This weekend, the Circular Fashion Expo will take place at the Siebel Center for Design at the University of Illinois. The Expo was founded by U of I student Joshua Jay James (known as J³, or J-cubed) in collaboration with The Fashion Network student organization. The Expo’s mission is to re-circulate fashion waste away from landfill and back into the local economy. 

This year’s Expo builds on previous ones, and will include a fashion show, vendors, a clothing swap, live music, and workshops that can help you mend your clothing. 

The Circular Fashion Expo is from 11 a.m. to 8 p.m. on Saturday, October 29th; it’s free to enter, but bring some spending money for all the incredible vendors. I recently spoke with Joshua Jay James about this weekend’s event. You can learn more in our interview below, and on the Expo’s website.   


A Black woman runway model poses during a fashion show. The woman is tall and slender, with reddish-orange hair. She wears a face veil, large silver earrings, and a red and silver eye visor. She is wearing a long sleeve black shirt. Photo by Brielle Henderson. Photo by Brielle Henderson.
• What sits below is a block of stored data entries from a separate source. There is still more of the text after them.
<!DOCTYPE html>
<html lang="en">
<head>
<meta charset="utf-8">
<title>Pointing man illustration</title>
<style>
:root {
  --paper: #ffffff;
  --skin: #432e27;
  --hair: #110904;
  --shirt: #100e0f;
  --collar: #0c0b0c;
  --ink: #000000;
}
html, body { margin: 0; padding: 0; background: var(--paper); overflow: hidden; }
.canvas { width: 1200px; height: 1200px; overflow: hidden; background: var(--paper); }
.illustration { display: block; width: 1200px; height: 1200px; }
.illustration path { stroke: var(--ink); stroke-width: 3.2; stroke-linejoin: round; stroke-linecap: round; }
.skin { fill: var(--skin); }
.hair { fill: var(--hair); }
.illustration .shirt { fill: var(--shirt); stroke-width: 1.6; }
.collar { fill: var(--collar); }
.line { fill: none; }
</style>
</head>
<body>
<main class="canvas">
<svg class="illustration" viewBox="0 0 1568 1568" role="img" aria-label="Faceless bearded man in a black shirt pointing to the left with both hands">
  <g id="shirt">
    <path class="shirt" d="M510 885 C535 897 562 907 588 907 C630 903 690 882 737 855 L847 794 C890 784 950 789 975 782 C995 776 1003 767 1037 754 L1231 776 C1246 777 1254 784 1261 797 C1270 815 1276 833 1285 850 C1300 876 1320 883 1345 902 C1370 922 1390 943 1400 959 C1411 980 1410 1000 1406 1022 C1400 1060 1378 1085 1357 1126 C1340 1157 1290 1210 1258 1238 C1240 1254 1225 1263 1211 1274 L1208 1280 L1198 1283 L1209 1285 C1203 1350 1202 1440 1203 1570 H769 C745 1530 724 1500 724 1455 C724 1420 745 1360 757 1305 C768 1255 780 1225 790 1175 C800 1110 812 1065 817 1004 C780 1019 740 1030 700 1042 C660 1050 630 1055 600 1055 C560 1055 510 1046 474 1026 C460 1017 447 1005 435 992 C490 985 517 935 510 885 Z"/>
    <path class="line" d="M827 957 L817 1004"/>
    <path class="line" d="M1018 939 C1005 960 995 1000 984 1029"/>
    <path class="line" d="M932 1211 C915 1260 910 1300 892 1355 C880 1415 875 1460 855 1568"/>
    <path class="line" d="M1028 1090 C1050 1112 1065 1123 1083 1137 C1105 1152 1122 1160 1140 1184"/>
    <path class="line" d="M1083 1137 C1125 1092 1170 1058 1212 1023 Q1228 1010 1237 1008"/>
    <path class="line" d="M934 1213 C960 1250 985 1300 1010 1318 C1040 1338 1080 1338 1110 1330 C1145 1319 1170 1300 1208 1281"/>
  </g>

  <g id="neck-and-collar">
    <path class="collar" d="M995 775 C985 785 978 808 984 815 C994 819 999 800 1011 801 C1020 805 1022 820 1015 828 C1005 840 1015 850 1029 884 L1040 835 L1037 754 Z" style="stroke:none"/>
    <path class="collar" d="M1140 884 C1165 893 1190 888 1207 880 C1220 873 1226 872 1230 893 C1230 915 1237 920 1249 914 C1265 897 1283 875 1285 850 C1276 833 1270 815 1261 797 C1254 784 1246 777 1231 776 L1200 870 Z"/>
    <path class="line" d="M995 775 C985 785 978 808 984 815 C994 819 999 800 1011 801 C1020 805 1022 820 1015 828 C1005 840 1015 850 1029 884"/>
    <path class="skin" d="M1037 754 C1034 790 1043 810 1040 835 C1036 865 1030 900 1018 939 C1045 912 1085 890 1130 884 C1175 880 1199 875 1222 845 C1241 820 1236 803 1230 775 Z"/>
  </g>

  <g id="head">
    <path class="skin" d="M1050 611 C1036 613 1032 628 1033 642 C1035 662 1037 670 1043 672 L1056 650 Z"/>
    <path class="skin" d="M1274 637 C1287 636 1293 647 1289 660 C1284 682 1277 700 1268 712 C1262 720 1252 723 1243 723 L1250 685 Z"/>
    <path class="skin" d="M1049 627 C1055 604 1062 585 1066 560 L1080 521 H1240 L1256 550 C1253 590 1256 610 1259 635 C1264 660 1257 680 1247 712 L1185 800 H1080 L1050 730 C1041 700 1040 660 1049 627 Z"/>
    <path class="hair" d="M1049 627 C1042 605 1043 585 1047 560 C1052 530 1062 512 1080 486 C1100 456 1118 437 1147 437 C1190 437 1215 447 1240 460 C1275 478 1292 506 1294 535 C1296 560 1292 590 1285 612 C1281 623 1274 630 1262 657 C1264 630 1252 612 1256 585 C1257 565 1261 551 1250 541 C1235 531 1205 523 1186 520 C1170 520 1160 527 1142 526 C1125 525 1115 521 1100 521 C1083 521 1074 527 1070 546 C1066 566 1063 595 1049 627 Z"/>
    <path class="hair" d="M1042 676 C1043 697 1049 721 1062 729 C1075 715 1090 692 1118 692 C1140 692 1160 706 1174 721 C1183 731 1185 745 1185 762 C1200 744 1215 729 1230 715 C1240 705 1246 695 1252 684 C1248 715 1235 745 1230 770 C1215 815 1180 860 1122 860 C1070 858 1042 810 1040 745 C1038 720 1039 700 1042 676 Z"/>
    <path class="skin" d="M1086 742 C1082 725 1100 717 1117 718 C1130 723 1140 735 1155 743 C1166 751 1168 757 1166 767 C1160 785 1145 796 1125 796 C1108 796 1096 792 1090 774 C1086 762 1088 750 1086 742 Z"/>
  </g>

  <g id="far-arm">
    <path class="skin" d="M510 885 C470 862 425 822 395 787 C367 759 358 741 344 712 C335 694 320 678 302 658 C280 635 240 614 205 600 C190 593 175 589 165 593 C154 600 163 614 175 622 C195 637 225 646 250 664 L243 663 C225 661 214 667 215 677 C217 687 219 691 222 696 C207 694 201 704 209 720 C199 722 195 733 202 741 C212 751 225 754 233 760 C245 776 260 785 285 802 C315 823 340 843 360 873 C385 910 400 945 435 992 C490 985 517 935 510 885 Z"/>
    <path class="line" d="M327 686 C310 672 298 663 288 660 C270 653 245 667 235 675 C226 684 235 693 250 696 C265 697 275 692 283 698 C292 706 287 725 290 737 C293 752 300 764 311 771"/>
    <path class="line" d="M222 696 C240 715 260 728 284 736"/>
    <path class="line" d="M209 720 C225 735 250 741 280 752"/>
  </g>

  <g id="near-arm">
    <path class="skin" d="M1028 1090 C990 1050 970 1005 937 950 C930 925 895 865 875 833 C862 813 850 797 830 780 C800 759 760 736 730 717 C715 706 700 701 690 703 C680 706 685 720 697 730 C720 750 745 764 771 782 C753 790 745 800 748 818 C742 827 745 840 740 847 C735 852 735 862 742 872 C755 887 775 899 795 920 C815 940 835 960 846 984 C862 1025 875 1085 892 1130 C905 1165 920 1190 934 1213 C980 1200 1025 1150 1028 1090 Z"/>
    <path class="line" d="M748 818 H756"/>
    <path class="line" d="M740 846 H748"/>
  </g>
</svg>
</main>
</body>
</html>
Smile Politely: What is the Circular Fashion Expo? Who is organizing it?

Josh Jay James: The Circular Fashion Expo, the premiere student-run fashion-focused event at the University of Illinois, exists to inspire a community of circularity and innovation in fashion for students.  
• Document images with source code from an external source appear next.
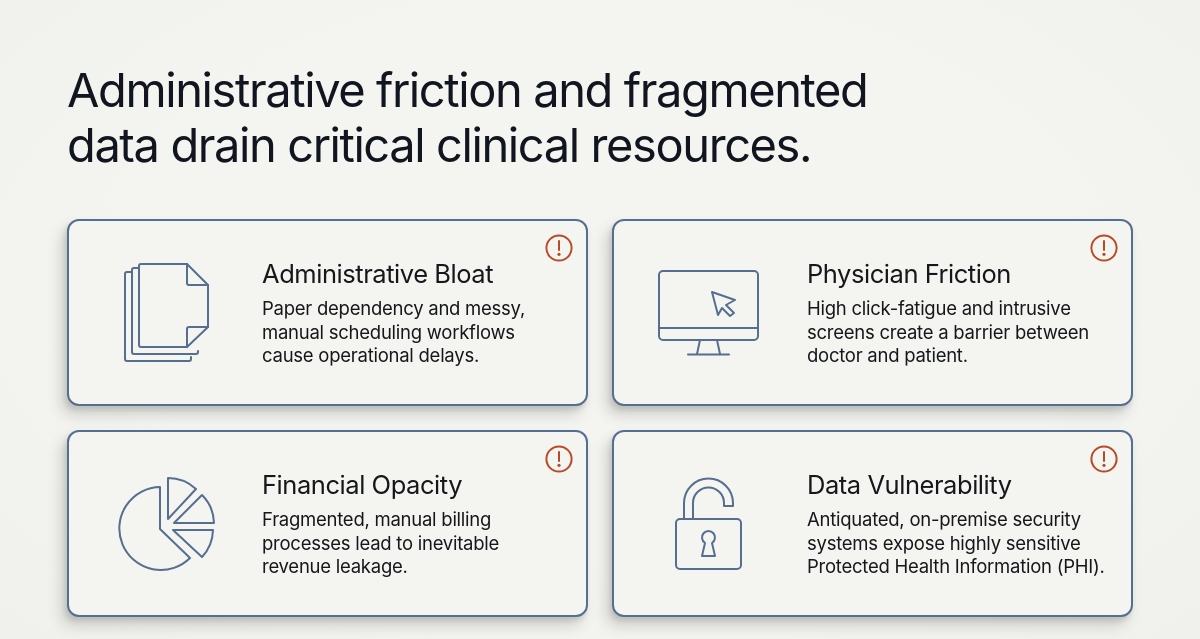
<!DOCTYPE html>
<html lang="en">
<head>
<meta charset="utf-8">
<title>Administrative friction and fragmented data</title>
<style>
:root {
  --paper: #f4f4f0;
  --paper-edge: #f0f0ec;
  --ink: #10151f;
  --text: #15171b;
  --slate: #566f91;
  --alert: #b84a26;
}
* { box-sizing: border-box; margin: 0; }
body {
  position: relative;
  width: 1200px;
  height: 639px;
  overflow: hidden;
  background: radial-gradient(ellipse at 50% 45%, var(--paper) 55%, var(--paper-edge));
  color: var(--text);
  font-family: Inter, Roboto, sans-serif;
  font-optical-sizing: none;
  white-space: nowrap;
}
h1 {
  position: absolute;
  left: 67px;
  top: 62px;
  color: var(--ink);
  font-size: 47px;
  font-weight: 400;
  line-height: 55px;
  letter-spacing: -1.4px;
}
.cards {
  position: absolute;
  left: 67px;
  top: 219px;
  display: grid;
  grid-template-columns: 521px 521px;
  grid-template-rows: 187px 187px;
  gap: 24px;
}
.card {
  position: relative;
  padding: 38px 0 0 193px;
  background: var(--paper);
  border: 2px solid var(--slate);
  border-radius: 12px;
  box-shadow: -6px 9px 14px rgba(70, 70, 65, .2), -2px 4px 5px rgba(70, 70, 65, .14);
}
h2 {
  font-size: 25.5px;
  font-weight: 400;
  line-height: 30px;
  letter-spacing: -.45px;
}
.card p {
  margin-top: 8px;
  font-size: 18.5px;
  line-height: 23.7px;
  letter-spacing: -.25px;
}
svg { position: absolute; fill: none; stroke-linejoin: round; stroke-linecap: round; }
.icon { left: 40px; top: 30px; width: 120px; height: 130px; stroke: var(--slate); stroke-width: 2; }
.alert { right: 12px; top: 12px; width: 30px; height: 30px; stroke: var(--alert); stroke-width: 2; }
.alert .dot { fill: var(--alert); stroke: none; }
.sheet { fill: var(--paper); }
</style>
</head>
<body>
<h1>Administrative friction and fragmented<br>data drain critical clinical resources.</h1>
<main class="cards">
  <section class="card">
    <svg class="icon" viewBox="109 251 120 130" aria-hidden="true">
      <path d="M131 272h-4q-2 0-2 2v85q0 2 2 2h62q2 0 2-2v-2"/>
      <path d="M138 268h-4q-2 0-2 2v82q0 2 2 2h62q2 0 2-2v-1"/>
      <path class="sheet" d="M141 264h46l21 21v42l-21 20h-46q-2 0-2-2v-79q0-2 2-2z"/>
      <path d="M187 264v19q0 2 2 2h19M187 347v-18q0-2 2-2h19"/>
    </svg>
    <svg class="alert" viewBox="0 0 30 30" aria-hidden="true">
      <g id="alert-mark"><circle cx="15" cy="15" r="12.6"/><path d="M15 8v9"/><circle class="dot" cx="15" cy="21.3" r="1.6"/></g>
    </svg>
    <h2>Administrative Bloat</h2>
    <p>Paper dependency and messy,<br>manual scheduling workflows<br>cause operational delays.</p>
  </section>
  <section class="card">
    <svg class="icon" viewBox="654 251 120 130" aria-hidden="true">
      <rect x="659" y="271" width="99" height="69" rx="4"/>
      <path d="M659 328h99M700 340l-3 14M717 340l3 14M688 354.500h41"/>
      <path d="M712 292l23 8-9 5 8 8-4 3-8-8-4 7z"/>
    </svg>
    <svg class="alert" viewBox="0 0 30 30" aria-hidden="true"><use href="#alert-mark"/></svg>
    <h2>Physician Friction</h2>
    <p>High click-fatigue and intrusive<br>screens create a barrier between<br>doctor and patient.</p>
  </section>
  <section class="card">
    <svg class="icon" viewBox="109 462 120 130" aria-hidden="true">
      <path d="M160 487v42l30 29a41.500 41.500 0 1 1-30-71z"/>
      <path d="M168 478v41l28-30a41 41 0 0 0-28-11z"/>
      <path d="M202 495l-28 28h40a41 41 0 0 0-12-28z"/>
      <path d="M173 530h40a41 41 0 0 1-11 27z"/>
    </svg>
    <svg class="alert" viewBox="0 0 30 30" aria-hidden="true"><use href="#alert-mark"/></svg>
    <h2>Financial Opacity</h2>
    <p>Fragmented, manual billing<br>processes lead to inevitable<br>revenue leakage.</p>
  </section>
  <section class="card">
    <svg class="icon" viewBox="654 462 120 130" aria-hidden="true">
      <rect x="676" y="519" width="65" height="50" rx="4"/>
      <path d="M684 519v-16a24.500 24.500 0 0 1 49 0v3h-9v-3a15.500 15.500 0 0 0-31 0v16"/>
      <path d="M705 543a6.500 6.500 0 1 1 7 0l3 13h-13z"/>
    </svg>
    <svg class="alert" viewBox="0 0 30 30" aria-hidden="true"><use href="#alert-mark"/></svg>
    <h2>Data Vulnerability</h2>
    <p>Antiquated, on-premise security<br>systems expose highly sensitive<br>Protected Health Information (PHI).</p>
  </section>
</main>
</body>
</html>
SP: Who is the target audience? Can anyone of any age and size participate in the Expo, including the clothing swap?

James: Yes! We encourage all people interested in fashion to visit the Expo. There’s something for everyone.

Our target audience is the new generation of fashion futurists: Gen Z’ers who are ready to make their wardrobes and fashion consumption circular by adopting the systems necessary to keep their garments out of landfill.

SP: I see on your website that the day includes a clothing swap. How does that work?

James: The Clothing Swap is an experiment that we’re running to pilot the app we created for the event, [which is] aimed at increasing the efficiency and velocity of garment exchange between people. 

In collaboration with faculty in the College of Business and College of Media, we’re hoping to create the world’s first truly circular business model using alternative currency and social commerce. Visitors can bring clothes they would otherwise donate and earn tokens by adding them to the Swap. They can then spend tokens to purchase other donated items within the Swap. We hope to scale this technology for the next Expo in the Spring to power the entire Expo, and eventually to other universities and fashion events around the country.


Photo by Briella Henderson.

SP: In what condition should clothing donations be for the swap?

James: We’re working on building funnels so all garments are sent to the right home or recycling system. We accept garments of any condition (except kids clothes).

SP: What happens to all the donated clothes?

James: Some are purchased at the event. Some are kept in our virtual system and traded later using our app to drive revenue for our organization. Others are sent to student upcyclers on campus for repurposing. And, for the garments that can’t be easily sold or upcycled, our organization is developing a robust system that ensures any garment finds its appropriate future. No garment is left behind.

SP: How does the Expo account for inclusivity — or the lack thereof — in fashion? 

James: The Expo is proud to be a platform for inclusive initiatives in fashion. Some projects we’re supporting this year include Faaslahpal, a Muslim-American community that’s bridging the cultural gap, beginning with their Scrunchie Hijab product, and Equability, a company that makes garments accessible by installing magnet and velcro closures for ease of access, among others. The event offers affordable clothes in a range of sizes and styles so nobody is left behind in the future we’re creating — anybody can be a fashion futurist!

SP: Can you tell me a little more about the workshops?

James: The one-on-one workshops are a feature offered by the student Enactus project, Phoenix, designed to teach students the basic upcycling skill sets necessary to mend, patch, and repair their garments to extend their lifetime.

SP: How can someone sign up for the workshop?

James: Workshops are first come, first served at the event. No sign-up necessary.

SP: What do you hope people take away (literally, theoretically, ideologically) from the Circular Fashion Expo?

James: I hope that people leave the Expo inspired to explore new means of circularizing the fashion economy in innovative ways, empowered to take the steps necessary to be more creative and sustainable with their wardrobes, and enlightened by the endless possibility the word of fashion holds. And, of course, I hope they leave with a new outfit, too!

SP: As a potential visitor, what do I need to know about attending?

James: Come ready to swap and shop! Bring donations if you have clothes that you no longer wear to earn some tokens. All vendors are student small businesses — they appreciate any and all support. And, of course, the true spectacle is the runway that starts at 6 p.m. You don’t want to miss it!

Circular Fashion Expo
Siebel Center for Design
1208 S 4th Street
Champaign
11 a.m. to 8 p.m.
Free

Top image by Briella Henderson.